The Nuclear power plants of Pakistan and India situated along the coastline are going to experience an adverse impact due to a massive Tsunami in the Northern Arabian Sea.
The prediction has been made in a study that also investigated the immediate danger possibly happen due to Tsunami and its impacts on Pakistan and India. It has been forecasted by the researchers that the Makran subduction zone will experience a 9-magnitude earthquake which would eventually cause a Tsunami in the Arabian Sea.
It has been advised to Pakistan and India to be aware of this impending threat while preparing for the hazard control and prevention.
The Karachi Nuclear Power Plant (KANUPP) in Pakistan is situated along the Arabian coastline, which produces 90 Mega-Watt electricity to the national grid.
The power generation capacity of KANUPP will increase with the completion of KANUPP-II in 2021, and KANUPP-III in 2022. Both the upcoming projects will increase the power generation capacity by 2200 MW. After the addition, KANUPP is assumed to be contributing 10% to the total power generation capacity of Pakistan.
Similarly, India has Tarapur Atomic Power Station (TAPS) and Kaiga Atomic Power Station (KAPS) along the Arabian coastline, which produces 1400 and 860MW of power respectively.
The reason why Nuclear Power Plants are installed along the coastline is that the plentiful seawater can be consumed in cooling the power plants.
The Director at Liu Institute of Global Issues, University of British Columbia, M.V. Ramana said that it is inevitable to save the power plants from any kind of accidents, many internal causes are involved, however, harms caused by natural disasters are severe and sometimes results in disabling the safety systems of power plants.
He further said that the construction of Nuclear Power Plants in the areas vulnerable to natural disasters is problematic.
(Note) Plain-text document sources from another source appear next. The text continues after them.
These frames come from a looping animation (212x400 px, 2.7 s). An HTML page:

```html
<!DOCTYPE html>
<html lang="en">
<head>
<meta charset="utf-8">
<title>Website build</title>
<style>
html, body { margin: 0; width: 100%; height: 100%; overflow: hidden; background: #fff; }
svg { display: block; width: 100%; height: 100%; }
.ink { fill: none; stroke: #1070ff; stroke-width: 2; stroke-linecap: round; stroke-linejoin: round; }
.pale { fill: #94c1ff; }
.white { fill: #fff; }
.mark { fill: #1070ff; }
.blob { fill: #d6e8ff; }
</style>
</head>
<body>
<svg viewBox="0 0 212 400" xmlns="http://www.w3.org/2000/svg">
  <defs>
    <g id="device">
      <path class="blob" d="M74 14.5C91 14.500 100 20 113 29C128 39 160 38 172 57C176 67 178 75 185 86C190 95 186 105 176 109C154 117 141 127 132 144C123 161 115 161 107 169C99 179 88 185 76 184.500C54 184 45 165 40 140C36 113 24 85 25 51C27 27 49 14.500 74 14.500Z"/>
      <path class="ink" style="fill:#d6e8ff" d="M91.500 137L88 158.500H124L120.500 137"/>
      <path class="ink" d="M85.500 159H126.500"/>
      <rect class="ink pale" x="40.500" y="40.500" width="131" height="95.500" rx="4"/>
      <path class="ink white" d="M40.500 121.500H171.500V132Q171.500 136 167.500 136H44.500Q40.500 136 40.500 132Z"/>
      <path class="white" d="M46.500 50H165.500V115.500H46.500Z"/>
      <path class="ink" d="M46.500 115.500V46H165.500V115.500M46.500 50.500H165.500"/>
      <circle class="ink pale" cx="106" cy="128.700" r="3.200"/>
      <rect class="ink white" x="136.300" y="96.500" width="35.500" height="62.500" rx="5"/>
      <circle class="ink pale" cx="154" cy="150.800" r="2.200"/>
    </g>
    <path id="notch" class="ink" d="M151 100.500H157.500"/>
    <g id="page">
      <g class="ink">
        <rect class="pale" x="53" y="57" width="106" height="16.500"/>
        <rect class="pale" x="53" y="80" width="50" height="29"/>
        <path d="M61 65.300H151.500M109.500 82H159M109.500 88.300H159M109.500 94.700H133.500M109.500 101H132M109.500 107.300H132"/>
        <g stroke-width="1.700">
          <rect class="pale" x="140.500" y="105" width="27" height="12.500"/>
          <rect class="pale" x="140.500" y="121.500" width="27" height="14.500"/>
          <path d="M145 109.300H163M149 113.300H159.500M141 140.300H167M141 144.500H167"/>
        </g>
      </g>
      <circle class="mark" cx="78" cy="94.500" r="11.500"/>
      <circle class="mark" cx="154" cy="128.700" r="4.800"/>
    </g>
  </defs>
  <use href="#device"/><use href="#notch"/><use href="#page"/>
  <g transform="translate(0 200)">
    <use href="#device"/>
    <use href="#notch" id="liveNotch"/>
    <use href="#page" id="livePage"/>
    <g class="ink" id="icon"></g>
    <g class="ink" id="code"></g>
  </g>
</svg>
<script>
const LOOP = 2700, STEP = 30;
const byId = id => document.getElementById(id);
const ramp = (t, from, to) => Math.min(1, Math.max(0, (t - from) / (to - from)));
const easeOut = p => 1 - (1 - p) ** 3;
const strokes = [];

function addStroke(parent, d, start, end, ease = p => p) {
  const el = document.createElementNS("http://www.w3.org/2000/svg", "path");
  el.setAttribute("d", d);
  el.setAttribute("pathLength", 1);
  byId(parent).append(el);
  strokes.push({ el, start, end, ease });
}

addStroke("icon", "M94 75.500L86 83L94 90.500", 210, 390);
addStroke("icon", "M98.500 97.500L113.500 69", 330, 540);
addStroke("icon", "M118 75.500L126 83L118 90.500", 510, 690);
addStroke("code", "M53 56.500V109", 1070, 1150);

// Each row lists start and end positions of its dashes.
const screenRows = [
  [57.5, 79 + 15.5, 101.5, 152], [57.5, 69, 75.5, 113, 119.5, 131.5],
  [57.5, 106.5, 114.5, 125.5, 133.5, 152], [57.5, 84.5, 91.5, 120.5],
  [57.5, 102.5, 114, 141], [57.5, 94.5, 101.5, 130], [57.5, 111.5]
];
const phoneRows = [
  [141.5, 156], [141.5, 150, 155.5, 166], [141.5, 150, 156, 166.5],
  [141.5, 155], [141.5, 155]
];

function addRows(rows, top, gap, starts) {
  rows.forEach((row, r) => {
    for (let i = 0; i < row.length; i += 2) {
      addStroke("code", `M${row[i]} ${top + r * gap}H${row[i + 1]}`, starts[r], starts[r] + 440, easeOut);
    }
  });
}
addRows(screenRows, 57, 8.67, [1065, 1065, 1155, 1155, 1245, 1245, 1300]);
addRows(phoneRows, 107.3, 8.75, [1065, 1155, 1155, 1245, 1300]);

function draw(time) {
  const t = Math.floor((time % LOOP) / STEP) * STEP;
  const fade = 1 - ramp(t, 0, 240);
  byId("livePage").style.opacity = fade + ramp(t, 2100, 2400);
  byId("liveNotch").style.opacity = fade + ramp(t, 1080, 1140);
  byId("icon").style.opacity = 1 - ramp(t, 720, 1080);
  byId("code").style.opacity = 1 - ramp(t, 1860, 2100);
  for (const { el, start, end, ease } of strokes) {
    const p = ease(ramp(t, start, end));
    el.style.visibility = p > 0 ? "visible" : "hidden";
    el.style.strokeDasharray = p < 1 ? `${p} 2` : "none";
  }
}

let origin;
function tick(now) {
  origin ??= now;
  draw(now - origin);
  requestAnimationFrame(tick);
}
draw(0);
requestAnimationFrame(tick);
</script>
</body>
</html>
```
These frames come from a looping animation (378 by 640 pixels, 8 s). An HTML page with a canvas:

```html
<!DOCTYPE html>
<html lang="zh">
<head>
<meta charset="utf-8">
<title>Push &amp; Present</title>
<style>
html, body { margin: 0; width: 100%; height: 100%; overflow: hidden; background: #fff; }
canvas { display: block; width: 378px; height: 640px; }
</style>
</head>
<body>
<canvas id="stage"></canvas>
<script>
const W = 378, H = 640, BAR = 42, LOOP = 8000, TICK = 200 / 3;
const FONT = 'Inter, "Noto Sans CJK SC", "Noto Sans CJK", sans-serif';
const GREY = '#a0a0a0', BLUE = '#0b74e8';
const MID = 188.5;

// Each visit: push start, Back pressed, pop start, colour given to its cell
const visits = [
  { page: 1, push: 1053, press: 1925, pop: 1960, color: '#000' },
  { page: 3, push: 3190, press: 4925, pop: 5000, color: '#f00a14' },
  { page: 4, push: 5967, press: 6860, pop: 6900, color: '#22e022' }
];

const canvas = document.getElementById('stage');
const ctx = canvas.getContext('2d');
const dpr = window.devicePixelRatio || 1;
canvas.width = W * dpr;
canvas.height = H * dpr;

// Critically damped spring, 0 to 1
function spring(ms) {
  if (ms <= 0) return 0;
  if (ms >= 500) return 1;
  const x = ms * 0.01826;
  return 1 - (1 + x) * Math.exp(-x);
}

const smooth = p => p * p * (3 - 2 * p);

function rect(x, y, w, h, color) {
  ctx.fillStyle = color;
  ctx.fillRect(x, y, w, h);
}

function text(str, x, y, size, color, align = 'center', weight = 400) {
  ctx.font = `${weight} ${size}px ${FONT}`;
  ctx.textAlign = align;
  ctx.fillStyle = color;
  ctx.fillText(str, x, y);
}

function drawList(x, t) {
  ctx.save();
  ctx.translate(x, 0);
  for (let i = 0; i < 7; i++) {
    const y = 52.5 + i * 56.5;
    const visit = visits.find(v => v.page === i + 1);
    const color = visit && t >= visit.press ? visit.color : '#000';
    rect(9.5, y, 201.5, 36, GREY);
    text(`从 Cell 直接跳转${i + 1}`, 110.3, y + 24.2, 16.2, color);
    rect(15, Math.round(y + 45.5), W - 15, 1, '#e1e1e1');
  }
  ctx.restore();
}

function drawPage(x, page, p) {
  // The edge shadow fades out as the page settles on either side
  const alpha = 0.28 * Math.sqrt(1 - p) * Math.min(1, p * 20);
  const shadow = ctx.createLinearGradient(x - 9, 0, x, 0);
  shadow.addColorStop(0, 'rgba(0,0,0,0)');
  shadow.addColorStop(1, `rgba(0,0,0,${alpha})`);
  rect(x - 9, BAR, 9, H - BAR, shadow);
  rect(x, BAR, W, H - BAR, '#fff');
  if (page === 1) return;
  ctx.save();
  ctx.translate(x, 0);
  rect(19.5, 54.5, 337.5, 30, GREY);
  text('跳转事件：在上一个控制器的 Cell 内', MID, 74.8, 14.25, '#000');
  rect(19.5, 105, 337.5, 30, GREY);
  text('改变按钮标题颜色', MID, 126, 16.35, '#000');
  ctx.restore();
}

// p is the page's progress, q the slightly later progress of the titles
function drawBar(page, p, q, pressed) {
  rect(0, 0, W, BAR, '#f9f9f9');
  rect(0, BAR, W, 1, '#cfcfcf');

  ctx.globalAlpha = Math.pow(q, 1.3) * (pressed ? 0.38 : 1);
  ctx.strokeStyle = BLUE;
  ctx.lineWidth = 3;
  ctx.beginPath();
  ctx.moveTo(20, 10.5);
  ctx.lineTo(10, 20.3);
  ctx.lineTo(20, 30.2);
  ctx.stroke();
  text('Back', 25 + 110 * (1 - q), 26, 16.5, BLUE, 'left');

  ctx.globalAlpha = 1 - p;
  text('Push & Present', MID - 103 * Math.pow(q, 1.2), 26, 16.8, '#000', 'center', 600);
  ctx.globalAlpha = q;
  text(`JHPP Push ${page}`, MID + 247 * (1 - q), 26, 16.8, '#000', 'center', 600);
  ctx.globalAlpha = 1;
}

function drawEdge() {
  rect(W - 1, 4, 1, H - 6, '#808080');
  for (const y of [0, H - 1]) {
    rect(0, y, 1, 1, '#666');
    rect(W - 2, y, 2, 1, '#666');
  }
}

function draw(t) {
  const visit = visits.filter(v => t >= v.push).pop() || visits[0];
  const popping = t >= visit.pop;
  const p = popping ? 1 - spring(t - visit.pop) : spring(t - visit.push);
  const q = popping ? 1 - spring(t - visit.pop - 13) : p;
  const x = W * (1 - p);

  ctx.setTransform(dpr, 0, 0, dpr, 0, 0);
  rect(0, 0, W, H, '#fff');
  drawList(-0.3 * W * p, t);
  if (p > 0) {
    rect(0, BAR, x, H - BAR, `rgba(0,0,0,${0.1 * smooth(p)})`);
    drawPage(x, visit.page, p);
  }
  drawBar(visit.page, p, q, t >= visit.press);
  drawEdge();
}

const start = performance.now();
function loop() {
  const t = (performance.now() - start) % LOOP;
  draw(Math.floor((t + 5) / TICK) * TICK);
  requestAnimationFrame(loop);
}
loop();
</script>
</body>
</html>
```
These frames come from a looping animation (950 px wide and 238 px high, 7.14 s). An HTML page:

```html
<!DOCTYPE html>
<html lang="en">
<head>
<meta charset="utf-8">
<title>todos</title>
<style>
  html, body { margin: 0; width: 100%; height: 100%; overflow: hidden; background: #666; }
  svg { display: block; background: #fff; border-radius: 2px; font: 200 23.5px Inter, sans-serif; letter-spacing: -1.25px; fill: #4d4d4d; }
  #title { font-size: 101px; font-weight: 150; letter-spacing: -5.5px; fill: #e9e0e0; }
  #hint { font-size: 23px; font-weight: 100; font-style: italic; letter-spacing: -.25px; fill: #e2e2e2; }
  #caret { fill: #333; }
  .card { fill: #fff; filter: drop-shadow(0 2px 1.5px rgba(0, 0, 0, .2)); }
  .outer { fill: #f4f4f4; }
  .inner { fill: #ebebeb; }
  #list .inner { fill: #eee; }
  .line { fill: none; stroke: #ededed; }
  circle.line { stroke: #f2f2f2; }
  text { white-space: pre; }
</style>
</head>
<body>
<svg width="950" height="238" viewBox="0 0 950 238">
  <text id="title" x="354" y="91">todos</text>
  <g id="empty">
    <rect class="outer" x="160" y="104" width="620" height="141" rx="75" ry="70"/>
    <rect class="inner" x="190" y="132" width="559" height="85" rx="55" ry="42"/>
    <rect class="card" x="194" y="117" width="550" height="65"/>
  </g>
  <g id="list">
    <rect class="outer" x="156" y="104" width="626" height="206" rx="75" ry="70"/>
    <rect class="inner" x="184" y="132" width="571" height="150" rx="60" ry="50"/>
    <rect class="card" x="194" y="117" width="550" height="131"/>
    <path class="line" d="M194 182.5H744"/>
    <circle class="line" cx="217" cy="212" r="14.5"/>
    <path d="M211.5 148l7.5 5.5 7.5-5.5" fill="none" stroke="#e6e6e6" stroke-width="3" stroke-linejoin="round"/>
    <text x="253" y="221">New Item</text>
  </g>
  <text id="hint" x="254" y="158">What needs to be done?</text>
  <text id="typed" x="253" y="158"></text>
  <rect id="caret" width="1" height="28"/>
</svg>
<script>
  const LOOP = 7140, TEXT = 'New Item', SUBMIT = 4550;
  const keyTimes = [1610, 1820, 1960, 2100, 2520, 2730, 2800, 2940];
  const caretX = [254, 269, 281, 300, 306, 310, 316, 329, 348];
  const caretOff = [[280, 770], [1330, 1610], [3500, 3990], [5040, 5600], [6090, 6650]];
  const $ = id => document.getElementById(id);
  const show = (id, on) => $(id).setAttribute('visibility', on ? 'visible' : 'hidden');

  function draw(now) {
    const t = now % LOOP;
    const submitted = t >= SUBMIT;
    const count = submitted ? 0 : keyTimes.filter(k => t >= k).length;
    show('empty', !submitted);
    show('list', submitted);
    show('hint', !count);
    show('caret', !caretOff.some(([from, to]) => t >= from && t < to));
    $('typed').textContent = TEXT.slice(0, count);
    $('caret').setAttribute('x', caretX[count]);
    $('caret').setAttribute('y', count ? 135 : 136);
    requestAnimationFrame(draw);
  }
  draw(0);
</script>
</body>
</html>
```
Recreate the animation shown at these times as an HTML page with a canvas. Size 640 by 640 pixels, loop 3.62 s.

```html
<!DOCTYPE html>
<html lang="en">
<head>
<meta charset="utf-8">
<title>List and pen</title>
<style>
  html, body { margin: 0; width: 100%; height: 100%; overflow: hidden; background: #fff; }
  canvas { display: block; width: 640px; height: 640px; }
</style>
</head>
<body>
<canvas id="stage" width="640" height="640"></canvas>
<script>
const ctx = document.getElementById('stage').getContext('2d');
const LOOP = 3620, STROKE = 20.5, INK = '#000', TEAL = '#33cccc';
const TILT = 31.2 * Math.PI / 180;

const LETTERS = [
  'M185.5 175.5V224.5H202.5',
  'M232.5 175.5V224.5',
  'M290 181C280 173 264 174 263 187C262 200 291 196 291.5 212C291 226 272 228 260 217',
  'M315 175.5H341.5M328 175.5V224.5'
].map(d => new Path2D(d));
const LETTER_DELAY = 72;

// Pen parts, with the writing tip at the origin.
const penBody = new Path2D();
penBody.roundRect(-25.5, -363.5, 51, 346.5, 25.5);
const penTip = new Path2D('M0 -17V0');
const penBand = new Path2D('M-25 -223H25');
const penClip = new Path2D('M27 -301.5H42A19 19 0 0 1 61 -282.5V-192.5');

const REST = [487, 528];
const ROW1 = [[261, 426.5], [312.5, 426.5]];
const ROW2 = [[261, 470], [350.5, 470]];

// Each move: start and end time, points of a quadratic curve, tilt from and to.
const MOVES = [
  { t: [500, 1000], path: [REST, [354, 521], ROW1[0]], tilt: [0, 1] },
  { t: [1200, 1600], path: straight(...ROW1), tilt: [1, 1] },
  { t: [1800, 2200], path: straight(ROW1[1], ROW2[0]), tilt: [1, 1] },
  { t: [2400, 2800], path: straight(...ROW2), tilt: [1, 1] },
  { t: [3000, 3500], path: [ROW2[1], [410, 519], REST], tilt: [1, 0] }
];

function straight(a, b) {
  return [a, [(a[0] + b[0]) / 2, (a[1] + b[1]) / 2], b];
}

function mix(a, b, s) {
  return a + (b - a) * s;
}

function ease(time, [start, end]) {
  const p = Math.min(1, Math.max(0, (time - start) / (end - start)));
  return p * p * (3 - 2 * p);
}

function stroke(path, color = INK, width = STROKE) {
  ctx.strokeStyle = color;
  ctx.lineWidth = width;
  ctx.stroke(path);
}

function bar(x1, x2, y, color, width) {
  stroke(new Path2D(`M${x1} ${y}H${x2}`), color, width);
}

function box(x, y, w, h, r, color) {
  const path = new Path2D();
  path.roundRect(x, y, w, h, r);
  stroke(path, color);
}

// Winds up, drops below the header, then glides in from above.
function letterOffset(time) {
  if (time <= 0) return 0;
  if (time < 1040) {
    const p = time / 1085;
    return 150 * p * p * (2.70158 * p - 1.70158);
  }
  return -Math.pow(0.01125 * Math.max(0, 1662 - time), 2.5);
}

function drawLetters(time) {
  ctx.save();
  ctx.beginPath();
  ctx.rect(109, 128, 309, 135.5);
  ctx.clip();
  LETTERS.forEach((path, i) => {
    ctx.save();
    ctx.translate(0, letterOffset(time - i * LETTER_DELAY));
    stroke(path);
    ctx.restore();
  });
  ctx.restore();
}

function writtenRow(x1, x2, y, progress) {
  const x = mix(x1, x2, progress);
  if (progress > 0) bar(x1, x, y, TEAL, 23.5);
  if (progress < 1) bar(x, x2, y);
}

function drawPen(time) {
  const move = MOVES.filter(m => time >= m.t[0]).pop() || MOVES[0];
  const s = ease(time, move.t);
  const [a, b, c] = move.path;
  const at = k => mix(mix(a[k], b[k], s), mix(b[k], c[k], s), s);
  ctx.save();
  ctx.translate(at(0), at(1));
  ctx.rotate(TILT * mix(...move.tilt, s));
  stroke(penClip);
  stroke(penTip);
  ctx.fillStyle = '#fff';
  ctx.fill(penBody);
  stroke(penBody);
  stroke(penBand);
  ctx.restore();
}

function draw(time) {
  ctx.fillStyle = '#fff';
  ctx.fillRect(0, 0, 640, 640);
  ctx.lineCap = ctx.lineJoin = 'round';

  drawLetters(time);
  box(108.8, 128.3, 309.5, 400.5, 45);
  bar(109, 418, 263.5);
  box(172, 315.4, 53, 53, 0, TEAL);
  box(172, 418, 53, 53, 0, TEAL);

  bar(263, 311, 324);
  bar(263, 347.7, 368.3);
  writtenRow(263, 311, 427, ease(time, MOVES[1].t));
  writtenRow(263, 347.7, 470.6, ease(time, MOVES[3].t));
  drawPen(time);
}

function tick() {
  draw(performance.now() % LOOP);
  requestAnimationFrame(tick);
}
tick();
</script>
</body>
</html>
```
In order to protect the nuclear reactors against such natural calamities, the building of high sea walls will help to provide protection. However, the cost will be increased heavily and the power plants will become less cost-efficient as compared to the other sources of power generation.
The disastrous Asian Tsunami killed over 250,000 people in Indonesia, Sri Lanka, and Thailand. The Tsunami was originated in the Andaman-Sumatra region in the larger Indian Ocean in 2004. In the same year, Madras Atomic Power Station (MAPS) situated in Tamil Nadu underwent a great loss due to overburden during Tsunami.